There is an increasingly popularised conception that safety is associated with sterile environments and stopping the novel Coronavirus has required radical separation of humans. But as a society, touch is a language we cannot afford to forget and we are facing a touch crisis for a number of reasons, ranging from a love affair with our screens to fear of diseases. A study by The New England Journal of Medicine found the novel Coronavirus can be detected on plastic for up to 72 hours among other figures on how viruses inhabit man made surfaces. This points to hygienic packaging becoming a priority for brands and when it comes to the beauty industry, hygiene will be a key concern for years to come as paranoia over what we touch is expected to continue.

What would happen in a future where we have to relearn touch? Immersive design studio Bompas & Parr in their Fluid Landscapes project speculate on a future where people might struggle getting used to touch again post-pandemic. Their solution: the Haptics Museum, where people would be encouraged to interact with objects and other humans as they navigate “a sensory stimulating experience, we hope this will encourage others to fall in love with touch again.”

Before the Covid pandemic, artist Lucy McRae in her work “Compression carpet” sought to address society’s view that physical interactions are erasable and can predominantly take place in the digital world. She explains “this symptom has led us to a crisis of touch, demanding interventions that cater to society’s physical and emotional needs”. More recently with her “Solitary Survival Raft” she explores isolation and fear of the unknown and explained her job is “to be that of an interpreter” translating our uncertain world’s signal. 

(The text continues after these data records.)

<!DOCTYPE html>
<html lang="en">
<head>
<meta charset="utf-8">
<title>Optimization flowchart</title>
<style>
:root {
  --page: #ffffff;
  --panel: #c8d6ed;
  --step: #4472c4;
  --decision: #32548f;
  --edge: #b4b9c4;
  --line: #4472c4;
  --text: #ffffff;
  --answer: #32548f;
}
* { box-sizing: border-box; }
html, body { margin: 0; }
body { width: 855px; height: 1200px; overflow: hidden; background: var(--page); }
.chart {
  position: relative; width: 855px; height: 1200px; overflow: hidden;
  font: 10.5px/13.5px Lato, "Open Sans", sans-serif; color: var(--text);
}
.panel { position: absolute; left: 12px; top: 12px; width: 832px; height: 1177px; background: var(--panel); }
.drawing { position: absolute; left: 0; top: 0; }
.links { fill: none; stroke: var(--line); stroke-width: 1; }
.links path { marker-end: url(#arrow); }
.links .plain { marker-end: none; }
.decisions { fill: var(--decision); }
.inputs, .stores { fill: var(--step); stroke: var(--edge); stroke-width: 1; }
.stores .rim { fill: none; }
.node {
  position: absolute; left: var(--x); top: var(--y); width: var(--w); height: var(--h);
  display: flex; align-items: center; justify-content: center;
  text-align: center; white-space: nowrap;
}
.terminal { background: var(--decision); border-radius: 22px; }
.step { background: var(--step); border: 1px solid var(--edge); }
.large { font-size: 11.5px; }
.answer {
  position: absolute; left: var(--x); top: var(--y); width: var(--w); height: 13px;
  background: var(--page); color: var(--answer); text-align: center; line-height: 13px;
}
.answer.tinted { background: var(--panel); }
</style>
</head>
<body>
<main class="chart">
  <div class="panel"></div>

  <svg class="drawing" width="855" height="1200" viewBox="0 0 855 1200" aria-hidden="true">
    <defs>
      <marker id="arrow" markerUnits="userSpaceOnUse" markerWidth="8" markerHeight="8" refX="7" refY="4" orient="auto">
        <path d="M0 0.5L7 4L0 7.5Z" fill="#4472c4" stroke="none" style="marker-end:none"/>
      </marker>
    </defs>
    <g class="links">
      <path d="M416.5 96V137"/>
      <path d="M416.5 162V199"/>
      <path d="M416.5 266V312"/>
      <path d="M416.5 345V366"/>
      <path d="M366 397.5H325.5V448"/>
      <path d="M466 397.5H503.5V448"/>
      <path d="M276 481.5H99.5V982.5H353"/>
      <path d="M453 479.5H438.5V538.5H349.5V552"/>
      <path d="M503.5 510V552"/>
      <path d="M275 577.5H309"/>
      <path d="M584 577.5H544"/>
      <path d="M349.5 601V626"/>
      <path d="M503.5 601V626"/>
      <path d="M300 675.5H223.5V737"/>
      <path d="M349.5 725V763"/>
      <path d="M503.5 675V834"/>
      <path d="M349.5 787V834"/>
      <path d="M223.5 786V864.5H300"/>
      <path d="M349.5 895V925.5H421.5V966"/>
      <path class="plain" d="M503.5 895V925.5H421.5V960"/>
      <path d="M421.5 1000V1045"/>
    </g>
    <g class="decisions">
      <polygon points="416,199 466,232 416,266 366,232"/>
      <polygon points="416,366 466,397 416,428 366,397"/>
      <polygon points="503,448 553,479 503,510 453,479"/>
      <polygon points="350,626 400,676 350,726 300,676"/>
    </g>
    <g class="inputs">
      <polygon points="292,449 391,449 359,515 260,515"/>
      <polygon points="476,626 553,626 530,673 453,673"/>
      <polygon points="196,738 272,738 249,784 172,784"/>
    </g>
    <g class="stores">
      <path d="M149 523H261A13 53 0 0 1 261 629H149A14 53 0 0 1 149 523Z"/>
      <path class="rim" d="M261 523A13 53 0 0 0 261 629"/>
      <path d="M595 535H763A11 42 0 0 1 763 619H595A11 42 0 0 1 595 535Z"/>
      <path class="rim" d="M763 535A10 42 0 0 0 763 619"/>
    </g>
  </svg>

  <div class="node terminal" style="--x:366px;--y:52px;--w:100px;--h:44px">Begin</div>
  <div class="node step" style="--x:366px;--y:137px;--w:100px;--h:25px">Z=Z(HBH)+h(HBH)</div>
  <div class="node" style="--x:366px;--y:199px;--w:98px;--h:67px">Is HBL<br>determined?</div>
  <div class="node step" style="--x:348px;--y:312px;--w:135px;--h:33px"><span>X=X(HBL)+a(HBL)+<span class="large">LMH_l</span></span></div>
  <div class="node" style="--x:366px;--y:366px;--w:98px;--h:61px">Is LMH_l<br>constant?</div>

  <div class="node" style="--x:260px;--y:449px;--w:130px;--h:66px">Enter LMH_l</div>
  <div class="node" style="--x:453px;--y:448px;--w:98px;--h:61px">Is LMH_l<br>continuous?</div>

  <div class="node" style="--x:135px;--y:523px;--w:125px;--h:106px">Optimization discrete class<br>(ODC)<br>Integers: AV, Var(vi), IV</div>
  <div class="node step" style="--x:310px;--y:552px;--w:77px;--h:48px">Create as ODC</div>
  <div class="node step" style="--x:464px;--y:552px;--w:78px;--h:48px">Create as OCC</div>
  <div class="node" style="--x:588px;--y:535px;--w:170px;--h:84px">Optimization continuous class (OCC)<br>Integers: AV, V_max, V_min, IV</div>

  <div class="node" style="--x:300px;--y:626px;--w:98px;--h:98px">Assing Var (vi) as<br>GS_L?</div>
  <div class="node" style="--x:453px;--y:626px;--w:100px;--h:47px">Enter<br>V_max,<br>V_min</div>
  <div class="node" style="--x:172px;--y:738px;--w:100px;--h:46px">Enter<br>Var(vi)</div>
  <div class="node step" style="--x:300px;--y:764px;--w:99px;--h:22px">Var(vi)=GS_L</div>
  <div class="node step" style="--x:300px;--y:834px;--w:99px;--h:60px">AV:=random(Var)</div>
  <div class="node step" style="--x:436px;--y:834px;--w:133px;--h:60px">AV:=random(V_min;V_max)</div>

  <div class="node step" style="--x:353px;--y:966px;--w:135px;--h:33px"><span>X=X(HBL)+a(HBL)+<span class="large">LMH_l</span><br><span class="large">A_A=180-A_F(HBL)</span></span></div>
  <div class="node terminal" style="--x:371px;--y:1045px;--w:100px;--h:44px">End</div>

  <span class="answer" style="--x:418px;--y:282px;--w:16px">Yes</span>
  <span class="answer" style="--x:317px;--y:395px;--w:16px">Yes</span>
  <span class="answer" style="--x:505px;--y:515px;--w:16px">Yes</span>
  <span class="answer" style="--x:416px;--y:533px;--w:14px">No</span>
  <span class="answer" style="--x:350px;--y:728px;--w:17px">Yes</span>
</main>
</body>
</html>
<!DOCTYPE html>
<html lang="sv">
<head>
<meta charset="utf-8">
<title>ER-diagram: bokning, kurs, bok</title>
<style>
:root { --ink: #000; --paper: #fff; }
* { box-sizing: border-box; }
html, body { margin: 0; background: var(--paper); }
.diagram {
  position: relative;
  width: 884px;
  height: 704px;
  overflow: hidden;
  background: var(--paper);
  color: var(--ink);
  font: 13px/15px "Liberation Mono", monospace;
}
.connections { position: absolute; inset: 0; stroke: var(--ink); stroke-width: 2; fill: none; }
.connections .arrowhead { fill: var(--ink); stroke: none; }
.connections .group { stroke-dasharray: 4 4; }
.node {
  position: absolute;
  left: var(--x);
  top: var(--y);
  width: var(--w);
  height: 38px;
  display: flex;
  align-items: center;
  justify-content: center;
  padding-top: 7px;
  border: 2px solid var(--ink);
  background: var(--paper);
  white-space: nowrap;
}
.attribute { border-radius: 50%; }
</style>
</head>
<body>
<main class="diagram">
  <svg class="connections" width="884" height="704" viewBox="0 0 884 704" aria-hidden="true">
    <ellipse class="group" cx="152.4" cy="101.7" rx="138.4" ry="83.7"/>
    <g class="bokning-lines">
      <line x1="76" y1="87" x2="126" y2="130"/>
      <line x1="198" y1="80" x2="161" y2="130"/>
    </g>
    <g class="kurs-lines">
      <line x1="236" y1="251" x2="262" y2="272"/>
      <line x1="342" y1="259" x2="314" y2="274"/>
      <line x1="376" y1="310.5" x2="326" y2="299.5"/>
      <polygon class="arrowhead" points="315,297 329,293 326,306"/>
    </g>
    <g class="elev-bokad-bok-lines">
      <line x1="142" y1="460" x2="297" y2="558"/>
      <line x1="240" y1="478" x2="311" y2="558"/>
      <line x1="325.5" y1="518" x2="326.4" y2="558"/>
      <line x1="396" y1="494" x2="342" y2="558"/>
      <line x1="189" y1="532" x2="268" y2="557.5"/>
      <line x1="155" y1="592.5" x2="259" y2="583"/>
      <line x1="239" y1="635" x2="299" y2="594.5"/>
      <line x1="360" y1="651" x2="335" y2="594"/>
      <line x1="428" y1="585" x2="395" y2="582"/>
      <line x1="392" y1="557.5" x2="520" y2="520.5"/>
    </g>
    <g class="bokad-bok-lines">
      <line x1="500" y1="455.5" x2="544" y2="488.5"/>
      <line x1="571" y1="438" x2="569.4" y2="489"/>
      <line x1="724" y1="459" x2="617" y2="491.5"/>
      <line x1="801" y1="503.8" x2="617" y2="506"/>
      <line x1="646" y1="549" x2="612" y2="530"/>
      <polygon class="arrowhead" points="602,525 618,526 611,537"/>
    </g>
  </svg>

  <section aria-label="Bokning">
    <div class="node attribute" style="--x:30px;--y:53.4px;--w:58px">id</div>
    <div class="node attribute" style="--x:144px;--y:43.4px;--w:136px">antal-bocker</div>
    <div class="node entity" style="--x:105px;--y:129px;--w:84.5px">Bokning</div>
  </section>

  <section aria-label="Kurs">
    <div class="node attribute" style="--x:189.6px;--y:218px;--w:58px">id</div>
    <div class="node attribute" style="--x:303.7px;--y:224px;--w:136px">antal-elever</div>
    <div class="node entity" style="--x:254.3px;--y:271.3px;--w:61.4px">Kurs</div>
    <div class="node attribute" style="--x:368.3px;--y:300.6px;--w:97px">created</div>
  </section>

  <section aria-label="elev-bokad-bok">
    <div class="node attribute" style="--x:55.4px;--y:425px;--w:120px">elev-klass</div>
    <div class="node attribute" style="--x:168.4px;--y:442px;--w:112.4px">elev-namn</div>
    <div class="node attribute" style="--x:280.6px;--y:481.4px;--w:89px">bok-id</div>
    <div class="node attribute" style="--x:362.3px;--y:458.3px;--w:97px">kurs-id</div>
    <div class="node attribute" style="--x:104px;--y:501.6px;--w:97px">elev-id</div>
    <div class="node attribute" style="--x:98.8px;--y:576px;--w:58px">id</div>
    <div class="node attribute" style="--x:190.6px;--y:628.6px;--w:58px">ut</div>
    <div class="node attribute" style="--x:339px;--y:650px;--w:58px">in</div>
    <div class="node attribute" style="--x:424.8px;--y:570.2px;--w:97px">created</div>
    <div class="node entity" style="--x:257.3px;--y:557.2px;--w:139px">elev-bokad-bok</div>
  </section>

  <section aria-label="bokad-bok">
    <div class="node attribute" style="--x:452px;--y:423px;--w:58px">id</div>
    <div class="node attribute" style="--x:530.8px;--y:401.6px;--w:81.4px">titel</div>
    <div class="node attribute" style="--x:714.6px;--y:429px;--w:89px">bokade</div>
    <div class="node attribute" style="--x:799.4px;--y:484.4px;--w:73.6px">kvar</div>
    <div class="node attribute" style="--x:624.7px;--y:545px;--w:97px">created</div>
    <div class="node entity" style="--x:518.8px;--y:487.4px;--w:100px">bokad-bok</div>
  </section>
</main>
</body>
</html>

As we strive to create stability, our living spaces are becoming a playground for speculation with some scenarios advocating ways of living that further isolate us as individuals. In her piece for the Intercept and the Guardian, author, journalist, and academic Naomi Klein, known for her best-selling book the Shock Doctrine, states: “something resembling a coherent pandemic shock doctrine is beginning to emerge. Call it the Screen New Deal. Far more hi-tech than anything we have seen during previous disasters, the future that is being rushed into being as the bodies still pile up treats our past weeks of physical isolation not as a painful necessity to save lives, but as a living laboratory for a permanent – and highly profitable – no-touch future.” 

The Roman Catholic priest, theologian, philosopher, and social critic Ivan Illich set forth the view that the new technological order he wrote about as far back as the 1970s was in fact preparing the path for a “brave new biocracy”. What he hadn’t foreseen was how touch and our relationship with viruses would evolve 50 years later and the question remains, are we asking the right questions and willing to resist the touchless germ-free future presented to us?


Finding a vaccine, restarting the world economy, and preventing another outbreak require intense cooperation. Our technological capacity can confront the challenge on a global scale. But there are limits to innovation and industry if we do not see culture as where true evolution is birthed. Data from one part of the world can help fight the virus in another part whilst contact-tracing apps can limit deadly virus outbreaks. But technology is not in the driver seat of greater cooperation. This would be a temporary expedient with permanent features that would undermine the indelible fact human form is a multitude of assembled parts ranging from microbial to data. Our very notions of fixed physical human boundaries are collapsing but if given the opportunity to build new, we will have to rethink agency because if touch and viruses become fully contained and controlled, who will we be? Perhaps the future is one where we collaborate with viruses as diverse entities rather than annihilate them.